→ **BRIEF**: Across the entries that follow, work out the number of lines containing the string "light", and state it alone.

→ **INPUT DATA**:
○ ○ ○ ○ ○
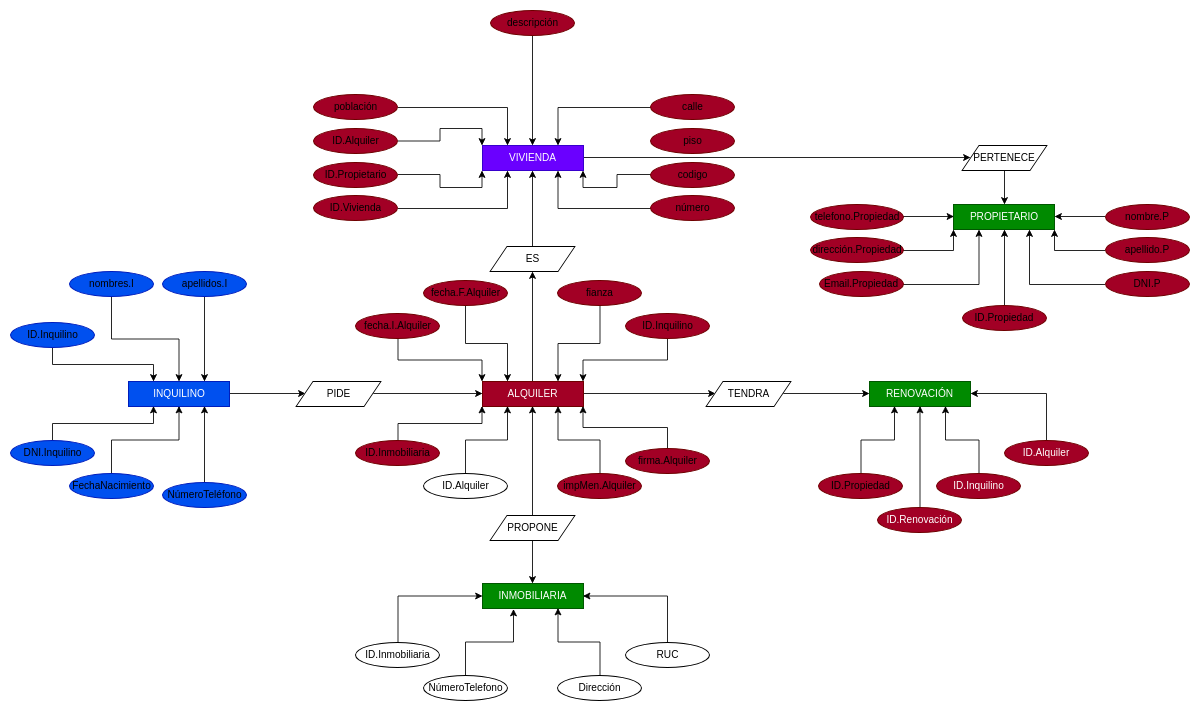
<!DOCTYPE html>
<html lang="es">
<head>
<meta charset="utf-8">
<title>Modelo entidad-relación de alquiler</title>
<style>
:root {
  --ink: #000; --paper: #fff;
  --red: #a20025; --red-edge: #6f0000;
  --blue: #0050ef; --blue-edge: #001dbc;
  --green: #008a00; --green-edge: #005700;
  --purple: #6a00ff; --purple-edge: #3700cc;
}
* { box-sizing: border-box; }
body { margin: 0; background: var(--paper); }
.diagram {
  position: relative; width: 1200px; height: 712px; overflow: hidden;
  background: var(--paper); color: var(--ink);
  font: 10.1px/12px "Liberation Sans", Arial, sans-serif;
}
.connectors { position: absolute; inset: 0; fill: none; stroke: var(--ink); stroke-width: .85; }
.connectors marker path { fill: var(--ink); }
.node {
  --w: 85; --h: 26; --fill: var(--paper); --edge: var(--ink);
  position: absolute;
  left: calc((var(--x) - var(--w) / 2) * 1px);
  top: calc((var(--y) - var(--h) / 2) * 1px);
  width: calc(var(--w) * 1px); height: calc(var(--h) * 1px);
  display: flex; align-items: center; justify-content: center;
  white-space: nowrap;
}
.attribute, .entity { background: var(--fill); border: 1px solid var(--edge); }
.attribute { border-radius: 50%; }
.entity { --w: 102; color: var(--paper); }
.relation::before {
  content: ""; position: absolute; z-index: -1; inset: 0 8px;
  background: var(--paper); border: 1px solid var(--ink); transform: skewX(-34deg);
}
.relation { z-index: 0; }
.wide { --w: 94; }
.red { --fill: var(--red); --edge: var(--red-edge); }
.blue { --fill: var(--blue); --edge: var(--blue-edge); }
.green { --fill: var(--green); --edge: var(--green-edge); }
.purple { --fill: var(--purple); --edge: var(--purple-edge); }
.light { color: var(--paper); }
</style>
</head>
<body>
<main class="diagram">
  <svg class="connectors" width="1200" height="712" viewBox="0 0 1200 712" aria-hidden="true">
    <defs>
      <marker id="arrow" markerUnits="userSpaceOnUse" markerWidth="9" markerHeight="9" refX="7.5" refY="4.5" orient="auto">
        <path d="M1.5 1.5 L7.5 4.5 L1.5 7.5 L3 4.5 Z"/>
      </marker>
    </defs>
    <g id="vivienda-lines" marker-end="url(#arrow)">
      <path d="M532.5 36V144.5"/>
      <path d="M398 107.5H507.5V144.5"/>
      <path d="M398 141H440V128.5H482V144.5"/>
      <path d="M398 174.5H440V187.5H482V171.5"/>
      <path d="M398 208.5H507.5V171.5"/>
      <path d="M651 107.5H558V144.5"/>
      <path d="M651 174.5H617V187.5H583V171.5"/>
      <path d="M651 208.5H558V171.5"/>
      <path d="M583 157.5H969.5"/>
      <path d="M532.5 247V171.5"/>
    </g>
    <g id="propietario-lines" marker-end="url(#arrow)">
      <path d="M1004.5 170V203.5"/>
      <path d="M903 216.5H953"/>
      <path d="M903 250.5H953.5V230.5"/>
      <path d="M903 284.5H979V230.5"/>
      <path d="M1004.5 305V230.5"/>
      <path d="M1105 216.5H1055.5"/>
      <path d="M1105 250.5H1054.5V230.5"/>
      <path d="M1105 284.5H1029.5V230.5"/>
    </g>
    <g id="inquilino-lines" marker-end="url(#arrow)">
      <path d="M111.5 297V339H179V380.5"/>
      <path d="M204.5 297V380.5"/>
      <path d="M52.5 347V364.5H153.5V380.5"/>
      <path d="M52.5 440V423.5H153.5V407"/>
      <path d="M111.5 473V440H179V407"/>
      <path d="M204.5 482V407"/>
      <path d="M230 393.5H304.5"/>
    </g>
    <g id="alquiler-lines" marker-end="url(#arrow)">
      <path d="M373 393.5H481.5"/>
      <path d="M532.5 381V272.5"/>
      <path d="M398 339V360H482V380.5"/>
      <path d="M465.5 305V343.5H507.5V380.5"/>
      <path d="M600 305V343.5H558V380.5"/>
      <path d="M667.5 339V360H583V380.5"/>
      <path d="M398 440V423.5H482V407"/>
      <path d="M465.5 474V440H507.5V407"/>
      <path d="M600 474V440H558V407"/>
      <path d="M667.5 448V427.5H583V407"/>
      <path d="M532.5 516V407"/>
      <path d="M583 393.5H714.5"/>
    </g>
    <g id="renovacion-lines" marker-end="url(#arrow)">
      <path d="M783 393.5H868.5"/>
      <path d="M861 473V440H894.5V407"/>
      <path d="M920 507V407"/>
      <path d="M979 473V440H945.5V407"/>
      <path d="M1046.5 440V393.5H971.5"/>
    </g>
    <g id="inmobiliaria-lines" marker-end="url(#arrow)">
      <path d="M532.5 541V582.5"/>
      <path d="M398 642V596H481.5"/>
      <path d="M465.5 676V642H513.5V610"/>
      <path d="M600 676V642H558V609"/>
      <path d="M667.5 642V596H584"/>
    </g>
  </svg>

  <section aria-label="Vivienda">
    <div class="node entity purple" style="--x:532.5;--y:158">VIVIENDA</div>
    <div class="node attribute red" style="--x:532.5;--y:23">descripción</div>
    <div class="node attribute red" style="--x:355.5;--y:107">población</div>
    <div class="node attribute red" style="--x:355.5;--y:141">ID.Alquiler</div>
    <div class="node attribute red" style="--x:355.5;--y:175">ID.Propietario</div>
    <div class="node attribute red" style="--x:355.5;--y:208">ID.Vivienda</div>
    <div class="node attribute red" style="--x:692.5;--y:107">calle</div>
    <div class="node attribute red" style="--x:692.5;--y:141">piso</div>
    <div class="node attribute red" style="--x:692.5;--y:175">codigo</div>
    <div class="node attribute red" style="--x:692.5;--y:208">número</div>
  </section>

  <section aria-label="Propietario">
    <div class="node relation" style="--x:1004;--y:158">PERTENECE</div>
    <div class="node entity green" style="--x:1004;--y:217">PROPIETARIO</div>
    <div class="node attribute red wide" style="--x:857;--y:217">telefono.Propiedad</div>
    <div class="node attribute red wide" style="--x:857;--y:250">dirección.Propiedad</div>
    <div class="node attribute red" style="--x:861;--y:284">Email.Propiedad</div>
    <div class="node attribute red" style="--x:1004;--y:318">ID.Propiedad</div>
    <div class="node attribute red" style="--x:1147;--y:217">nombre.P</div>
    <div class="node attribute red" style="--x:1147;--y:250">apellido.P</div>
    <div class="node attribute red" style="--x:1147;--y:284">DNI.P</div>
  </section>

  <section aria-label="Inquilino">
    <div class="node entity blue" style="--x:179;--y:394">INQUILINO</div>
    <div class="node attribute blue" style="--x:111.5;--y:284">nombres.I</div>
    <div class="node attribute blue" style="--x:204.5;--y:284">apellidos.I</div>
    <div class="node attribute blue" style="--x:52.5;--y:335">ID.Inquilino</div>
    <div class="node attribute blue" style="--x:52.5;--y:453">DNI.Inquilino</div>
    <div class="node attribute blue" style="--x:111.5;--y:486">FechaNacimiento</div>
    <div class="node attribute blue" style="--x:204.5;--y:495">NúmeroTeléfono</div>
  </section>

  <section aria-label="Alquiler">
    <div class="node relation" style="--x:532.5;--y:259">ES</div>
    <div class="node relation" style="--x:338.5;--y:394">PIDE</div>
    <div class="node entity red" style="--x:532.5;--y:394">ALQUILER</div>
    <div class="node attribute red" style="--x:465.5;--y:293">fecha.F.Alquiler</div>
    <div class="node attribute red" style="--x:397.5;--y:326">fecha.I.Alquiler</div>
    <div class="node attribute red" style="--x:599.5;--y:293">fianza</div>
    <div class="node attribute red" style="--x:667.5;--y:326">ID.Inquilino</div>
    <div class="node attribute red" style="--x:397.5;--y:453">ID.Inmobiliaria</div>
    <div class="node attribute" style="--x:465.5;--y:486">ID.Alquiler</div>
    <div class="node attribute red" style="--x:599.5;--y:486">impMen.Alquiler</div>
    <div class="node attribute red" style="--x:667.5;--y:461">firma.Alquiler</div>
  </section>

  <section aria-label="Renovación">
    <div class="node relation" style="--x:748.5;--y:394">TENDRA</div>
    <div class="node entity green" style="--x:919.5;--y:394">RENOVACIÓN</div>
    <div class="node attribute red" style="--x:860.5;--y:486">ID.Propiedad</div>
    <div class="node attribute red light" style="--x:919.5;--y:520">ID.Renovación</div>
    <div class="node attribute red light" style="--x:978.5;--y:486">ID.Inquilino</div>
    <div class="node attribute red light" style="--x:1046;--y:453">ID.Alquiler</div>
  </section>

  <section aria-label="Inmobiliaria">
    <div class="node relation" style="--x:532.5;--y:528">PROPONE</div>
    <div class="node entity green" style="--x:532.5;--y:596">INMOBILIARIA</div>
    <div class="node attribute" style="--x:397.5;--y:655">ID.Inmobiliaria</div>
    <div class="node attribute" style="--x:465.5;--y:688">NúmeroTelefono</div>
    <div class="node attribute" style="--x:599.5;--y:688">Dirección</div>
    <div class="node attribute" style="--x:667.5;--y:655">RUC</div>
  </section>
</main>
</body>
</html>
○ ○ ○ ○ ○
→ **WRITTEN RESPONSE**: 4